DATA IN THIS EXERCISE:
----
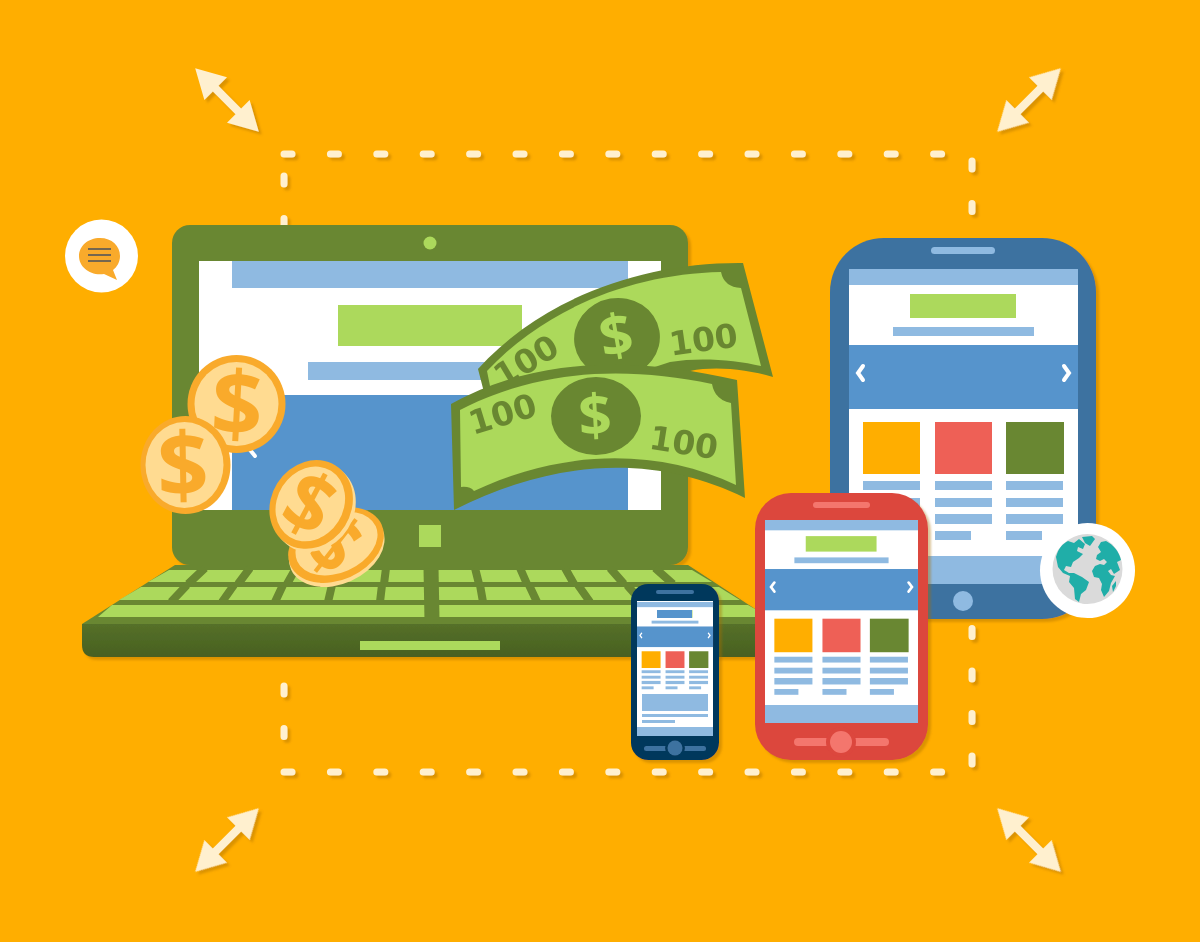
<!DOCTYPE html>
<html lang="en">
<head>
<meta charset="utf-8">
<title>Responsive commerce illustration</title>
<style>
:root {
  --amber: #ffae00;
  --cream: #fff0cf;
  --olive: #698731;
  --olive-dark: #4d6824;
  --lime: #acd95b;
  --sky: #8fbae1;
  --blue: #5794cc;
  --steel: #3e72a0;
  --navy: #06395c;
  --red: #dc463d;
  --coral: #f4766d;
  --brick: #ee6157;
  --coin: #f9aa2b;
  --coin-face: #ffdb91;
  --teal: #20aea8;
  --grey: #dadada;
}
html, body { margin: 0; height: 100%; overflow: hidden; background: var(--amber); }
svg { display: block; width: 1200px; height: 942px; }
.amber { fill: var(--amber); }
.cream { fill: var(--cream); }
.olive { fill: var(--olive); }
.lime { fill: var(--lime); }
.sky { fill: var(--sky); }
.blue { fill: var(--blue); }
.steel { fill: var(--steel); }
.navy { fill: var(--navy); }
.red { fill: var(--red); }
.coral { fill: var(--coral); }
.brick { fill: var(--brick); }
.coin { fill: var(--coin); }
.face { fill: var(--coin-face); }
.teal { fill: var(--teal); }
.grey { fill: var(--grey); }
.white { fill: #fff; }
.frame { fill: none; stroke: var(--cream); stroke-width: 7; stroke-linecap: round; }
.across { stroke-dasharray: 8 38.4; }
.down { stroke-dasharray: 8 34.5; }
.chevron { fill: none; stroke: #fff; stroke-width: 4; stroke-linecap: round; }
.gaps { fill: none; stroke: var(--olive); stroke-width: 8; }
.wide-gap { fill: none; stroke: var(--olive); stroke-width: 15; }
.dollar { font: 700 90px "Open Sans", "Noto Sans", sans-serif; fill: var(--coin); text-anchor: middle; }
.on-seal { font-size: 58px; fill: var(--lime); }
.value { font: 700 33px "DejaVu Sans", sans-serif; fill: var(--olive); text-anchor: middle; }
</style>
</head>
<body>
<svg viewBox="0 0 1200 942" role="img" aria-label="Laptop, tablet and phones showing one web page, with money">
  <defs>
    <filter id="shadow" x="-20%" y="-20%" width="140%" height="140%">
      <feDropShadow dx="3" dy="3" stdDeviation="1" flood-color="#a66a00" flood-opacity=".4"/>
    </filter>
    <linearGradient id="laptop-edge" x2="0" y2="1">
      <stop stop-color="#557029"/>
      <stop offset="1" stop-color="#486020"/>
    </linearGradient>
    <polygon id="arrow" points="-45,0 -16,-16 -16,-4 16,-4 16,-16 45,0 16,16 16,4 -16,4 -16,16"/>
    <g id="column" class="sky">
      <rect y="212" width="57" height="9"/>
      <rect y="229" width="57" height="9"/>
      <rect y="245" width="57" height="10"/>
      <rect y="262" width="36" height="9"/>
    </g>
    <g id="page">
      <rect class="sky" width="229" height="16"/>
      <rect class="lime" x="61" y="25" width="106" height="24"/>
      <rect class="sky" x="44" y="58" width="141" height="9"/>
      <rect class="blue" y="76" width="229" height="64"/>
      <path class="chevron" d="M14 97L9 104L14 111M215 97L220 104L215 111"/>
      <rect class="amber" x="14" y="153" width="57" height="52"/>
      <rect class="brick" x="86" y="153" width="57" height="52"/>
      <rect class="olive" x="157" y="153" width="58" height="52"/>
      <use href="#column" x="14"/>
      <use href="#column" x="86"/>
      <use href="#column" x="157"/>
    </g>
  </defs>

  <rect class="amber" width="1200" height="942"/>

  <g id="resize-arrows" class="cream" filter="url(#shadow)">
    <use href="#arrow" transform="translate(227 100) rotate(45)"/>
    <use href="#arrow" transform="translate(1029 100) rotate(-45)"/>
    <use href="#arrow" transform="translate(227 840) rotate(-45)"/>
    <use href="#arrow" transform="translate(1029 840) rotate(45)"/>
  </g>

  <g id="dashed-frame" class="frame" filter="url(#shadow)">
    <path class="across" d="M284 154H946M284 772H946"/>
    <path class="down" d="M284 176V230"/>
    <path class="down" d="M284 686V742"/>
    <path class="down" d="M972 161V769"/>
  </g>

  <g id="laptop" filter="url(#shadow)">
    <rect class="olive" x="172" y="225" width="516" height="340" rx="18"/>
    <circle class="lime" cx="430" cy="243" r="6.5"/>
    <rect class="white" x="199" y="261" width="462" height="249"/>
    <rect class="sky" x="232" y="261" width="396" height="27"/>
    <rect class="lime" x="338" y="305" width="184" height="41"/>
    <rect class="sky" x="308" y="362" width="244" height="18"/>
    <rect class="blue" x="232" y="395" width="396" height="115"/>
    <path class="chevron" d="M255 434L246 445L255 456"/>
    <rect class="lime" x="419" y="525" width="22" height="22"/>
    <polygon class="olive" points="175,565 688,565 778,624 82,624"/>
    <g id="keyboard">
      <polygon class="lime" points="169,570 692,570 712,582 148,582"/>
      <polygon class="lime" points="141,587 719,587 740,600 119,600"/>
      <polygon class="lime" points="112,605 748,605 769,617 98,617"/>
      <path class="gaps" d="M205 568L188 584M250 568L238 584M296 568L287 584M341 568L336 584M386 568L384 584M475 568L479 584M520 568L527 584M565 568L574 584M610 568L624 584M655 568L673 584"/>
      <path class="gaps" d="M187 585L171 602M234 585L222 602M283 585L275 602M332 585L328 602M382 585L380 602M480 585L483 602M529 585L537 602M578 585L590 602M627 585L642 602M676 585L696 602"/>
      <path class="wide-gap" d="M431 568L432 620"/>
    </g>
    <path fill="url(#laptop-edge)" d="M82 624H778V657H94Q82 657 82 645Z"/>
    <rect class="lime" x="360" y="641" width="140" height="9"/>
  </g>

  <g id="bill-back">
    <path class="olive" d="M478 369C540 300 640 262 743 263L773 377C745 369 715 366 690 371L600 390L486 400Z"/>
    <path class="lime" d="M487 371C548 306 635 274 721 272Q724 287 741 288L761 366C735 360 700 357 670 362L600 385L492 396Z"/>
    <ellipse class="olive" cx="617" cy="338" rx="43" ry="40" transform="rotate(-10 617 338)"/>
    <text class="dollar on-seal" transform="translate(616 335) rotate(-10)" y="21">$</text>
    <text class="value" transform="translate(532 371) rotate(-31)">100</text>
    <text class="value" transform="translate(705 351) rotate(-8)">100</text>
  </g>

  <g id="bill-front">
    <path class="olive" d="M451 404C540 355 640 358 737 380L745 498C660 456 560 456 454 510Z"/>
    <path class="lime" d="M460 410C540 369 625 366 712 384Q715 400 731 403L736 485C660 449 565 448 474 491Q470 486 461 487Z"/>
    <ellipse class="olive" cx="596" cy="416" rx="45" ry="39"/>
    <text class="dollar on-seal" transform="translate(595 415) rotate(-3)" y="21">$</text>
    <text class="value" transform="translate(506 425) rotate(-17)">100</text>
    <text class="value" transform="translate(682 454) rotate(9)">100</text>
  </g>

  <g id="coins">
    <circle class="coin" cx="236.5" cy="404" r="49"/>
    <circle class="face" cx="236.5" cy="404" r="42"/>
    <text class="dollar" transform="translate(237 404) rotate(3)" y="32">$</text>
    <ellipse class="coin" cx="185.5" cy="465" rx="45" ry="49"/>
    <ellipse class="face" cx="184.5" cy="465" rx="39" ry="43"/>
    <text class="dollar" transform="translate(183 465) rotate(-1)" y="32">$</text>
    <g transform="translate(336 545) rotate(-24)">
      <ellipse class="face" cx="-1" cy="4" rx="50" ry="35"/>
      <ellipse class="coin" rx="50" ry="35"/>
      <ellipse class="face" cx="1" cy="-1" rx="43" ry="29"/>
      <text class="dollar" transform="rotate(62) scale(.7 .9)" y="32">$</text>
    </g>
    <g transform="translate(312 505) rotate(32)">
      <ellipse class="face" cx="3" cy="1" rx="40" ry="46"/>
      <ellipse class="coin" cx="-1" rx="40" ry="46"/>
      <ellipse class="face" cx="-2" rx="33" ry="39"/>
      <text class="dollar" transform="translate(-3 0) rotate(-4) scale(.86 .92)" y="32">$</text>
    </g>
  </g>

  <g id="tablet" filter="url(#shadow)">
    <rect class="steel" x="830" y="238" width="266" height="381" rx="54"/>
    <rect class="sky" x="931" y="247" width="64" height="7" rx="3.5"/>
    <rect class="white" x="849" y="270" width="229" height="314"/>
    <use href="#page" x="849" y="269"/>
    <rect class="sky" x="849" y="556" width="229" height="28"/>
    <circle class="sky" cx="963" cy="601" r="10"/>
  </g>

  <g id="red-phone" filter="url(#shadow)">
    <rect class="red" x="755" y="493" width="173" height="267" rx="36"/>
    <rect class="coral" x="813" y="502" width="57" height="6" rx="3"/>
    <rect class="white" x="765" y="520" width="153" height="203"/>
    <use href="#page" transform="translate(765 520) scale(.668 .645)"/>
    <rect class="sky" x="765" y="705" width="153" height="18"/>
    <rect class="coral" x="794" y="738" width="95" height="8" rx="4"/>
    <circle class="red" cx="841" cy="742" r="15"/>
    <circle class="coral" cx="841" cy="742" r="11"/>
  </g>

  <g id="navy-phone" filter="url(#shadow)">
    <rect class="navy" x="631" y="584" width="88" height="176" rx="17"/>
    <rect class="steel" x="656" y="590" width="38" height="4" rx="2"/>
    <rect class="white" x="637" y="601" width="76" height="135"/>
    <use href="#page" transform="translate(637 602) scale(.332 .322)"/>
    <rect class="blue" x="657" y="610" width="35" height="8"/>
    <g class="sky">
      <rect x="642" y="694" width="66" height="17"/>
      <rect x="642" y="714" width="66" height="3"/>
      <rect x="642" y="720" width="33" height="3"/>
      <rect x="637" y="727" width="76" height="9"/>
    </g>
    <rect class="steel" x="644" y="746" width="62" height="5" rx="2.5"/>
    <circle class="navy" cx="675" cy="748" r="10"/>
    <circle class="steel" cx="675" cy="748" r="7.5"/>
  </g>

  <g id="chat-badge">
    <circle class="white" cx="101.5" cy="256" r="36.5"/>
    <path class="coin" d="M100 238C112 238 120 246 120 256C120 262 117 267 113 270L117 280L104 274C90 276 79 267 79 256C79 246 88 238 100 238Z"/>
    <path fill="none" stroke="#75664f" stroke-width="2" d="M88 249H111M88 255H111M88 261H111"/>
  </g>

  <g id="globe-badge">
    <circle class="white" cx="1087.5" cy="570.5" r="47.5"/>
    <circle class="grey" cx="1087.5" cy="569" r="35"/>
    <g class="teal">
      <path d="M1056 557C1058 549 1062 544 1068 541L1074 543L1079 539L1085 544L1083 549L1078 547L1077 551L1083 554L1079 558L1073 562L1071 567L1066 566L1064 570L1069 573L1074 573L1082 577L1089 582L1086 590L1081 594L1079 602L1075 599L1074 588L1069 582L1070 576L1063 573L1058 567Z"/>
      <path d="M1082 537L1092 536L1095 539L1090 546L1085 543Z"/>
      <path d="M1098 547L1101 542L1106 541C1114 545 1119 552 1121 560L1117 562L1120 570L1114 574L1111 569L1108 571L1111 575L1115 576L1111 583L1109 591L1104 597L1101 590L1102 584L1099 578L1094 577L1092 571L1095 566L1100 564L1104 565L1107 562L1104 559L1100 561L1096 559L1097 555L1101 552Z"/>
      <path d="M1116 586L1113 592L1112 586L1116 581Z"/>
    </g>
  </g>
</svg>
</body>
</html>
----
WHAT THE EXERCISE ASKS:
The result is a copy of every line above where the word "blue" shows up.

OUTPUT OF THE TASK:
  --blue: #5794cc;
.blue { fill: var(--blue); }
      <rect class="blue" y="76" width="229" height="64"/>
    <rect class="blue" x="232" y="395" width="396" height="115"/>
    <rect class="blue" x="657" y="610" width="35" height="8"/>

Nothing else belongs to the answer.